The goal of this article is to teach you how to use price to earnings ratios (P/E ratios). We'll show how you can use Datacolor AG's (VTX:DCN) P/E ratio to inform your assessment of the investment opportunity. Datacolor has a P/E ratio of 32.30, based on the last twelve months. In other words, at today's prices, investors are paying CHF32.30 for every CHF1 in prior year profit.
How Do You Calculate A P/E Ratio?
The formula for P/E is:
Price to Earnings Ratio = Share Price (in reporting currency) ÷ Earnings per Share (EPS)
Or for Datacolor:
P/E of 32.30 = CHF705.47 (Note: this is the share price in the reporting currency, namely, USD ) ÷ CHF21.84 (Based on the trailing twelve months to September 2019.)
Is A High Price-to-Earnings Ratio Good?
A higher P/E ratio means that buyers have to pay a higher price for each CHF1 the company has earned over the last year. That isn't a good or a bad thing on its own, but a high P/E means that buyers have a higher opinion of the business's prospects, relative to stocks with a lower P/E.

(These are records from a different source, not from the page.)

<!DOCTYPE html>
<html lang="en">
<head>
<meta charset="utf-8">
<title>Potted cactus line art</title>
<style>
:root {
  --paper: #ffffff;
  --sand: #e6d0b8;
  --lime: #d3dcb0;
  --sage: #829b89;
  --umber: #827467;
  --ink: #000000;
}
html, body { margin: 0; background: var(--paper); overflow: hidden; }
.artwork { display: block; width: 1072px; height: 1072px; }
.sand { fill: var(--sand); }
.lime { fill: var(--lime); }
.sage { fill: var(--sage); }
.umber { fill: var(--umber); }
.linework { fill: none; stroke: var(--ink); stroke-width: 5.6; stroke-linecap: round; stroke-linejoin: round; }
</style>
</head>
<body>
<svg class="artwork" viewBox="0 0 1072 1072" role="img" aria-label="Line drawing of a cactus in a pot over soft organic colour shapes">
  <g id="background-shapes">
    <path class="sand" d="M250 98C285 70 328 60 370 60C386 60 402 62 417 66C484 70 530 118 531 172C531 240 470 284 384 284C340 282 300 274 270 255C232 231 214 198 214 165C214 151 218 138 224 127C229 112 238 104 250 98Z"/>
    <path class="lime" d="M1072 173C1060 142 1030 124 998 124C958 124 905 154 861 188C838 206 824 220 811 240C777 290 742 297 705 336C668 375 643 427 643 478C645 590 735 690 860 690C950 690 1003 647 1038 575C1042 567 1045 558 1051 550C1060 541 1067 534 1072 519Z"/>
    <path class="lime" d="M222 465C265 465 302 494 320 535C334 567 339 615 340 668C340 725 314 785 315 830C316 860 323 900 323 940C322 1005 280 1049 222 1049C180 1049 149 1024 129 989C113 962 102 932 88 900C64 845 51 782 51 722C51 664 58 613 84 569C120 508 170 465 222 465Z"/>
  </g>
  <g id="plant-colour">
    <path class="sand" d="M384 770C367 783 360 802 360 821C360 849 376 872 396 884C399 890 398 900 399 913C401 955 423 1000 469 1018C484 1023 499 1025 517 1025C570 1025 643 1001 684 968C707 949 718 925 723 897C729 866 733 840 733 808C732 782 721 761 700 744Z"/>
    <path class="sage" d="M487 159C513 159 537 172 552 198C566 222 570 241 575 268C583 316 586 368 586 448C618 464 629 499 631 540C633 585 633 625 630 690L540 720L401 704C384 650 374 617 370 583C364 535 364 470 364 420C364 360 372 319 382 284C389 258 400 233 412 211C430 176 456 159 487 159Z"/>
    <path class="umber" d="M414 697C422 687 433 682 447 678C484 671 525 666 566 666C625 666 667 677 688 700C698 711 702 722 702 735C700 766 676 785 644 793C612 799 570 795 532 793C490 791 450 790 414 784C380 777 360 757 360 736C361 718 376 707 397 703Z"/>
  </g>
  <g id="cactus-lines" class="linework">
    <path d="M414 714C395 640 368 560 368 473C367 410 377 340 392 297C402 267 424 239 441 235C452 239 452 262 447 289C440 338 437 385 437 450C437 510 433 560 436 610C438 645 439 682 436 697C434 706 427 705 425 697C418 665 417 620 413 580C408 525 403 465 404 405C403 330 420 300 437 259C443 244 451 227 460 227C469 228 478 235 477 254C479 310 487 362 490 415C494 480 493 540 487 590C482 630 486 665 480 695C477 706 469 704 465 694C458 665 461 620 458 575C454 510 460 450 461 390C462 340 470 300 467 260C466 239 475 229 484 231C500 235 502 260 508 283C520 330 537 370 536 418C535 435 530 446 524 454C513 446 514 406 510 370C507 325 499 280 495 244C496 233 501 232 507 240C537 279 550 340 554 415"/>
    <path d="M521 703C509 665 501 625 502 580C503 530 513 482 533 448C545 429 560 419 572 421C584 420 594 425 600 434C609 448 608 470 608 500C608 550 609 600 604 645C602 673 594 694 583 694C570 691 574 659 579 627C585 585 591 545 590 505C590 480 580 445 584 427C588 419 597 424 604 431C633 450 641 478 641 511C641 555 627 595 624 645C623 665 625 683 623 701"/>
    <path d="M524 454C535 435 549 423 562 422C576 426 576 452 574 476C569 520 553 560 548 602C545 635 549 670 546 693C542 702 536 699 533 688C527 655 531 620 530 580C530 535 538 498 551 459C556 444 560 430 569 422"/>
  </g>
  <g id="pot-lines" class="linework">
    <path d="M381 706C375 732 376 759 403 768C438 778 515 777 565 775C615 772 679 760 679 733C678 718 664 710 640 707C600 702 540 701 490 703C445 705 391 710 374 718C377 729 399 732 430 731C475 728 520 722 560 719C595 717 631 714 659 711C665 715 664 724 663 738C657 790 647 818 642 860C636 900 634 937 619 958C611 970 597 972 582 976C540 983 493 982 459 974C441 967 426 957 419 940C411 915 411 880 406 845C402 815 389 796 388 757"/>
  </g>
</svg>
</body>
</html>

Does Datacolor Have A Relatively High Or Low P/E For Its Industry?
The P/E ratio indicates whether the market has higher or lower expectations of a company. The image below shows that Datacolor has a higher P/E than the average (22.2) P/E for companies in the electronic industry.
Datacolor's P/E tells us that market participants think the company will perform better than its industry peers, going forward. Shareholders are clearly optimistic, but the future is always uncertain. So further research is always essential. I often monitor director buying and selling.
How Growth Rates Impact P/E Ratios
If earnings fall then in the future the 'E' will be lower. Therefore, even if you pay a low multiple of earnings now, that multiple will become higher in the future. A higher P/E should indicate the stock is expensive relative to others -- and that may encourage shareholders to sell.
Datacolor shrunk earnings per share by 14% over the last year. And over the longer term (5 years) earnings per share have decreased 3.6% annually. This could justify a pessimistic P/E.
Don't Forget: The P/E Does Not Account For Debt or Bank Deposits
One drawback of using a P/E ratio is that it considers market capitalization, but not the balance sheet. That means it doesn't take debt or cash into account. The exact same company would hypothetically deserve a higher P/E ratio if it had a strong balance sheet, than if it had a weak one with lots of debt, because a cashed up company can spend on growth.
Such spending might be good or bad, overall, but the key point here is that you need to look at debt to understand the P/E ratio in context.
Datacolor's Balance Sheet
With net cash of US$44m, Datacolor has a very strong balance sheet, which may be important for its business. Having said that, at 38% of its market capitalization the cash hoard would contribute towards a higher P/E ratio.
The Verdict On Datacolor's P/E Ratio
Datacolor's P/E is 32.3 which is above average (20.2) in its market. The recent drop in earnings per share might keep value investors away, but the healthy balance sheet means the company retains potential for future growth. If fails to eventuate, the current high P/E could prove to be temporary, as the share price falls.
Investors should be looking to buy stocks that the market is wrong about. If the reality for a company is better than it expects, you can make money by buying and holding for the long term. So this free report on the analyst consensus forecasts could help you make a master move on this stock.
You might be able to find a better buy than Datacolor. If you want a selection of possible winners, check out this free list of interesting companies that trade on a P/E below 20 (but have proven they can grow earnings).
If you spot an error that warrants correction, please contact the editor at email@example.com. This article by Simply Wall St is general in nature. It does not constitute a recommendation to buy or sell any stock, and does not take account of your objectives, or your financial situation. Simply Wall St has no position in the stocks mentioned.
We aim to bring you long-term focused research analysis driven by fundamental data. Note that our analysis may not factor in the latest price-sensitive company announcements or qualitative material. Thank you for reading.